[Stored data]
|---|
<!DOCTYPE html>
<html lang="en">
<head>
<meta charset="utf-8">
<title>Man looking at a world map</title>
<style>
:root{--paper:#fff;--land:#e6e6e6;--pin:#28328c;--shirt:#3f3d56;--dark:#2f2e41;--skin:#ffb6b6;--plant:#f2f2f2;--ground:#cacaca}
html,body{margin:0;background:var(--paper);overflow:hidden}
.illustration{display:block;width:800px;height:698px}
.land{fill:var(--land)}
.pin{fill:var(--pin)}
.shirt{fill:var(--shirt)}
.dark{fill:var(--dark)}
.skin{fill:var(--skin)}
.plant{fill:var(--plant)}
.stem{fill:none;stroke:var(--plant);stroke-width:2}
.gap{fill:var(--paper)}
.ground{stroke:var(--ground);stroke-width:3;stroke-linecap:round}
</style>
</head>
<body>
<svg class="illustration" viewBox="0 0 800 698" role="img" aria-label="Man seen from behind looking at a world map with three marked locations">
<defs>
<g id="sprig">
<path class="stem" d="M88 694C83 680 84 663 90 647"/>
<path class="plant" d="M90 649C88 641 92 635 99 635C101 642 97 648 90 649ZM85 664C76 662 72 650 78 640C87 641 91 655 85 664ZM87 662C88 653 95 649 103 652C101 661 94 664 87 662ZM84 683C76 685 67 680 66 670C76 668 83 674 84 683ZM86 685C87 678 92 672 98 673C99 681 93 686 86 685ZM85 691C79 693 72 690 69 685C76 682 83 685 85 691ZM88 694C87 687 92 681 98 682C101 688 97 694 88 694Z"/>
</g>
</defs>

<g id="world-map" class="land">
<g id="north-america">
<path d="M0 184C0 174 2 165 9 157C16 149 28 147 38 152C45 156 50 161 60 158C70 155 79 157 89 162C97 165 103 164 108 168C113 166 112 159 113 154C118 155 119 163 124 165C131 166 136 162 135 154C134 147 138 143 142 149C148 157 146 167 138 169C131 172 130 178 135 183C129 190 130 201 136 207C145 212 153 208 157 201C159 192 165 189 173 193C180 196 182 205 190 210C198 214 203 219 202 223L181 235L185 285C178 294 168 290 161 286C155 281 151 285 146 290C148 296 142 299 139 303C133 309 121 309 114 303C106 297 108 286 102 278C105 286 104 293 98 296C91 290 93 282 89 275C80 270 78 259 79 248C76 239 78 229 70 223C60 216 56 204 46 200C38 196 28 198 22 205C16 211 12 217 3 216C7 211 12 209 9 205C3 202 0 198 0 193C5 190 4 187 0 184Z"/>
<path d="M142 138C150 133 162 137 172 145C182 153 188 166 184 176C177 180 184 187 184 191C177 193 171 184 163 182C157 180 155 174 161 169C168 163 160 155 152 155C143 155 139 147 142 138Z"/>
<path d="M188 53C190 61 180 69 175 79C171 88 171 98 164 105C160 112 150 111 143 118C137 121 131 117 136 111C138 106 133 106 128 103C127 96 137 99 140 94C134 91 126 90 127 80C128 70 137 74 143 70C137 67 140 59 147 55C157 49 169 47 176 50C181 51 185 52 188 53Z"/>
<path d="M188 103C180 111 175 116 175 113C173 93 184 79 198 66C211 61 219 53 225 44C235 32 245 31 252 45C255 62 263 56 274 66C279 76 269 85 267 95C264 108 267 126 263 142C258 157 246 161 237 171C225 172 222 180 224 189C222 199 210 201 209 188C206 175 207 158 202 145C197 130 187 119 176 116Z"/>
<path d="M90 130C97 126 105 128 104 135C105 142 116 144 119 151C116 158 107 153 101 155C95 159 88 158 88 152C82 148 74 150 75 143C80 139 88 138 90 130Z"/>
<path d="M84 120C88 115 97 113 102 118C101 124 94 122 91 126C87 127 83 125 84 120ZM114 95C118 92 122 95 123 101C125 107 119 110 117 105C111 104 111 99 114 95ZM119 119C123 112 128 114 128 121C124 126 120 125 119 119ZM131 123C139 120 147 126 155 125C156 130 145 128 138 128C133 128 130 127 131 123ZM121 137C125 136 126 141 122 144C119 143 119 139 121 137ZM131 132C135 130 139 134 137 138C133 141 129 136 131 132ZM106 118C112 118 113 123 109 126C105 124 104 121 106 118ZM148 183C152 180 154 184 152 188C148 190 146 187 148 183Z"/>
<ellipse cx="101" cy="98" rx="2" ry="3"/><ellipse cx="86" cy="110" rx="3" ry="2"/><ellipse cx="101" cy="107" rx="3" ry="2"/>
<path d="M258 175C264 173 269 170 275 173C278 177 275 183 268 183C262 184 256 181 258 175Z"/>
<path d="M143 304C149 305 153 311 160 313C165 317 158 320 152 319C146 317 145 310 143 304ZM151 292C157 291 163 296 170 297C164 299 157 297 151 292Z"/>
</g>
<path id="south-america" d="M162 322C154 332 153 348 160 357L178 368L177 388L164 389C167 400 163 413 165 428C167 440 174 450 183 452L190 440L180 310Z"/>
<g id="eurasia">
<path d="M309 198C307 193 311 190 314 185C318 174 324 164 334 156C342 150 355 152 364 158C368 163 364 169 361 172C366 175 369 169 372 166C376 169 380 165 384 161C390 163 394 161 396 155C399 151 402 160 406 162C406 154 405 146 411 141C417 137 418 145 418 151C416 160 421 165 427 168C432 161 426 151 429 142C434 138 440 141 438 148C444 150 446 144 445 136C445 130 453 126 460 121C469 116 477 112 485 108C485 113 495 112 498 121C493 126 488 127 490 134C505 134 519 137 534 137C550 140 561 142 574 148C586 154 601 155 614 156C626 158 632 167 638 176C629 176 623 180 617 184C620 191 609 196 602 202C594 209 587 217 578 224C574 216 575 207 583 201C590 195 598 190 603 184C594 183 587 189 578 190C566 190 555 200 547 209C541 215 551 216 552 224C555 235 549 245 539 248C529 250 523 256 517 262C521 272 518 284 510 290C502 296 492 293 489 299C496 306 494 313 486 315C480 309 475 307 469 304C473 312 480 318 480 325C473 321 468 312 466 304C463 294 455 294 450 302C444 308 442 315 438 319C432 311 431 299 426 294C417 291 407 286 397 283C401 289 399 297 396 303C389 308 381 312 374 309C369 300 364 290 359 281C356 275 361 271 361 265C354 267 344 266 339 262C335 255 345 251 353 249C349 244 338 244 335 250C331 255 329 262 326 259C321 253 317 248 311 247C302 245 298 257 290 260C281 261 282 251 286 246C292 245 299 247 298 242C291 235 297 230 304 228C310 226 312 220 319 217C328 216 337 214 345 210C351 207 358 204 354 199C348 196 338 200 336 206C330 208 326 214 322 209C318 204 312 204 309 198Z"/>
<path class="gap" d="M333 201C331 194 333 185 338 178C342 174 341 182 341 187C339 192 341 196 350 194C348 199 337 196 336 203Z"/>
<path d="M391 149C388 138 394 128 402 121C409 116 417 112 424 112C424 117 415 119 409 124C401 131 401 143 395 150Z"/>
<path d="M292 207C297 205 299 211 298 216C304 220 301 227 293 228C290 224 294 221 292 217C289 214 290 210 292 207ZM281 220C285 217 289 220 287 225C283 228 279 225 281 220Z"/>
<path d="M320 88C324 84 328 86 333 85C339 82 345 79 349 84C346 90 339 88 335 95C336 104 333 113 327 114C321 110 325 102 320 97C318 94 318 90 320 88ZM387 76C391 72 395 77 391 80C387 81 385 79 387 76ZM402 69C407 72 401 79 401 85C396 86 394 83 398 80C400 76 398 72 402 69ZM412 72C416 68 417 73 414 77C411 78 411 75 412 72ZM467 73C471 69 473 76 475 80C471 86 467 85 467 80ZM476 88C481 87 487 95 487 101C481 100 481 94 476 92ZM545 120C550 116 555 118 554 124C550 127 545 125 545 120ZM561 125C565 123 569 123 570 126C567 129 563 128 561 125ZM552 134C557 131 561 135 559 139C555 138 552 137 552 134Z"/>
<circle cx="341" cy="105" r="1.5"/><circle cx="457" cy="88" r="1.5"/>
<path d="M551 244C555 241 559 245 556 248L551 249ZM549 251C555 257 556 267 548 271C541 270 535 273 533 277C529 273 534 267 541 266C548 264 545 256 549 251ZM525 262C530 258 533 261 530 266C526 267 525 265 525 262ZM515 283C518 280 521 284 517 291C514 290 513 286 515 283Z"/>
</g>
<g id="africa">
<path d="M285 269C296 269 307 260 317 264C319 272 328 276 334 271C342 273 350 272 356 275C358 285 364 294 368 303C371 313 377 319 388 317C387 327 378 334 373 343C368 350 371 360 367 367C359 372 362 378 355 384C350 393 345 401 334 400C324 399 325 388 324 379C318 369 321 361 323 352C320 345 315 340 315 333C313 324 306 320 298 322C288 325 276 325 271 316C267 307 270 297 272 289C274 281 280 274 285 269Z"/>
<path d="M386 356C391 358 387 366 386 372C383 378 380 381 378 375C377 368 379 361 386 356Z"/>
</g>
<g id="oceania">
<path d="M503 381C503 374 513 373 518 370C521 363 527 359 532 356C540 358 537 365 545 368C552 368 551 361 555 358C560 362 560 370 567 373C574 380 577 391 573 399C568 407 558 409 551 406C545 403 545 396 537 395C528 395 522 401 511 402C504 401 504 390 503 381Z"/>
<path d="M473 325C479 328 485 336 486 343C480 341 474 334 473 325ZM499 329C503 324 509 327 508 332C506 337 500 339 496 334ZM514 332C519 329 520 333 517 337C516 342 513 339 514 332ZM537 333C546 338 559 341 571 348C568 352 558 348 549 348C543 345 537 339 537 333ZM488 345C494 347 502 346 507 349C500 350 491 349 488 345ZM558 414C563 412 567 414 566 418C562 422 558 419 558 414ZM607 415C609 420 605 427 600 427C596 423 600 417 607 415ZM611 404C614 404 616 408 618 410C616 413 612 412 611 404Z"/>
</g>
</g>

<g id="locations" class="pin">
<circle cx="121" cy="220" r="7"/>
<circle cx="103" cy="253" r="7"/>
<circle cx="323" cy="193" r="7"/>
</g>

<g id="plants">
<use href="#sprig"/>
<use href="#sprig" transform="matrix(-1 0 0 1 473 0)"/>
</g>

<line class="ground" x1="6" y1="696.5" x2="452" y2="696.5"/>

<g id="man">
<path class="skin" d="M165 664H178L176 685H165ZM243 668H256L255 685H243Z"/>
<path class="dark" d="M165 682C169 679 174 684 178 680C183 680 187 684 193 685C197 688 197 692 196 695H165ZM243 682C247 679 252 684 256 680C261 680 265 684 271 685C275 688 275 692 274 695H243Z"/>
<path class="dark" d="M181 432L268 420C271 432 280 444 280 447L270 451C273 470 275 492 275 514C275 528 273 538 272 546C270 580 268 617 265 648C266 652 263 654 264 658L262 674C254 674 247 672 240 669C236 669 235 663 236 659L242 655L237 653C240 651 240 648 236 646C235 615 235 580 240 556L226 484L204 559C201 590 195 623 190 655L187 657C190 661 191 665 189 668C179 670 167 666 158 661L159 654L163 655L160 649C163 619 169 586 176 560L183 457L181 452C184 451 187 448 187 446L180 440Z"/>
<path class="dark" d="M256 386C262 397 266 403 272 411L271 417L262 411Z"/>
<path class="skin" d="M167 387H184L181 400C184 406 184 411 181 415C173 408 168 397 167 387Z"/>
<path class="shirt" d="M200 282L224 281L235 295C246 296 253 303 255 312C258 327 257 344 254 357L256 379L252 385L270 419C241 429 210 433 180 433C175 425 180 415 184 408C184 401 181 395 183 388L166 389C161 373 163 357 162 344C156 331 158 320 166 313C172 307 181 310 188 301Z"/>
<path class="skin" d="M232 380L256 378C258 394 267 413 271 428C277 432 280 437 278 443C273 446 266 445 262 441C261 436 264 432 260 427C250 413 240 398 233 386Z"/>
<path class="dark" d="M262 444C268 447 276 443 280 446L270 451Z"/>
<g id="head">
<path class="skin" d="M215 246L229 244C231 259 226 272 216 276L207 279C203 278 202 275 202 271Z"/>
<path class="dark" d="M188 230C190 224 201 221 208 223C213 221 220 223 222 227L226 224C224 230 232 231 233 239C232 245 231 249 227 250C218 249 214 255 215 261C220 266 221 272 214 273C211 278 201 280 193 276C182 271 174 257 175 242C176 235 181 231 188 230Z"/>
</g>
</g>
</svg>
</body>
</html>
|---|
EXERCISE DIRECTIONS:
Lines that contain "dark" should be pulled from the entries above and reported.

RESPONSE FOR THIS EXERCISE:
:root{--paper:#fff;--land:#e6e6e6;--pin:#28328c;--shirt:#3f3d56;--dark:#2f2e41;--skin:#ffb6b6;--plant:#f2f2f2;--ground:#cacaca}
.dark{fill:var(--dark)}
<path class="dark" d="M165 682C169 679 174 684 178 680C183 680 187 684 193 685C197 688 197 692 196 695H165ZM243 682C247 679 252 684 256 680C261 680 265 684 271 685C275 688 275 692 274 695H243Z"/>
<path class="dark" d="M181 432L268 420C271 432 280 444 280 447L270 451C273 470 275 492 275 514C275 528 273 538 272 546C270 580 268 617 265 648C266 652 263 654 264 658L262 674C254 674 247 672 240 669C236 669 235 663 236 659L242 655L237 653C240 651 240 648 236 646C235 615 235 580 240 556L226 484L204 559C201 590 195 623 190 655L187 657C190 661 191 665 189 668C179 670 167 666 158 661L159 654L163 655L160 649C163 619 169 586 176 560L183 457L181 452C184 451 187 448 187 446L180 440Z"/>
<path class="dark" d="M256 386C262 397 266 403 272 411L271 417L262 411Z"/>
<path class="dark" d="M262 444C268 447 276 443 280 446L270 451Z"/>
<path class="dark" d="M188 230C190 224 201 221 208 223C213 221 220 223 222 227L226 224C224 230 232 231 233 239C232 245 231 249 227 250C218 249 214 255 215 261C220 266 221 272 214 273C211 278 201 280 193 276C182 271 174 257 175 242C176 235 181 231 188 230Z"/>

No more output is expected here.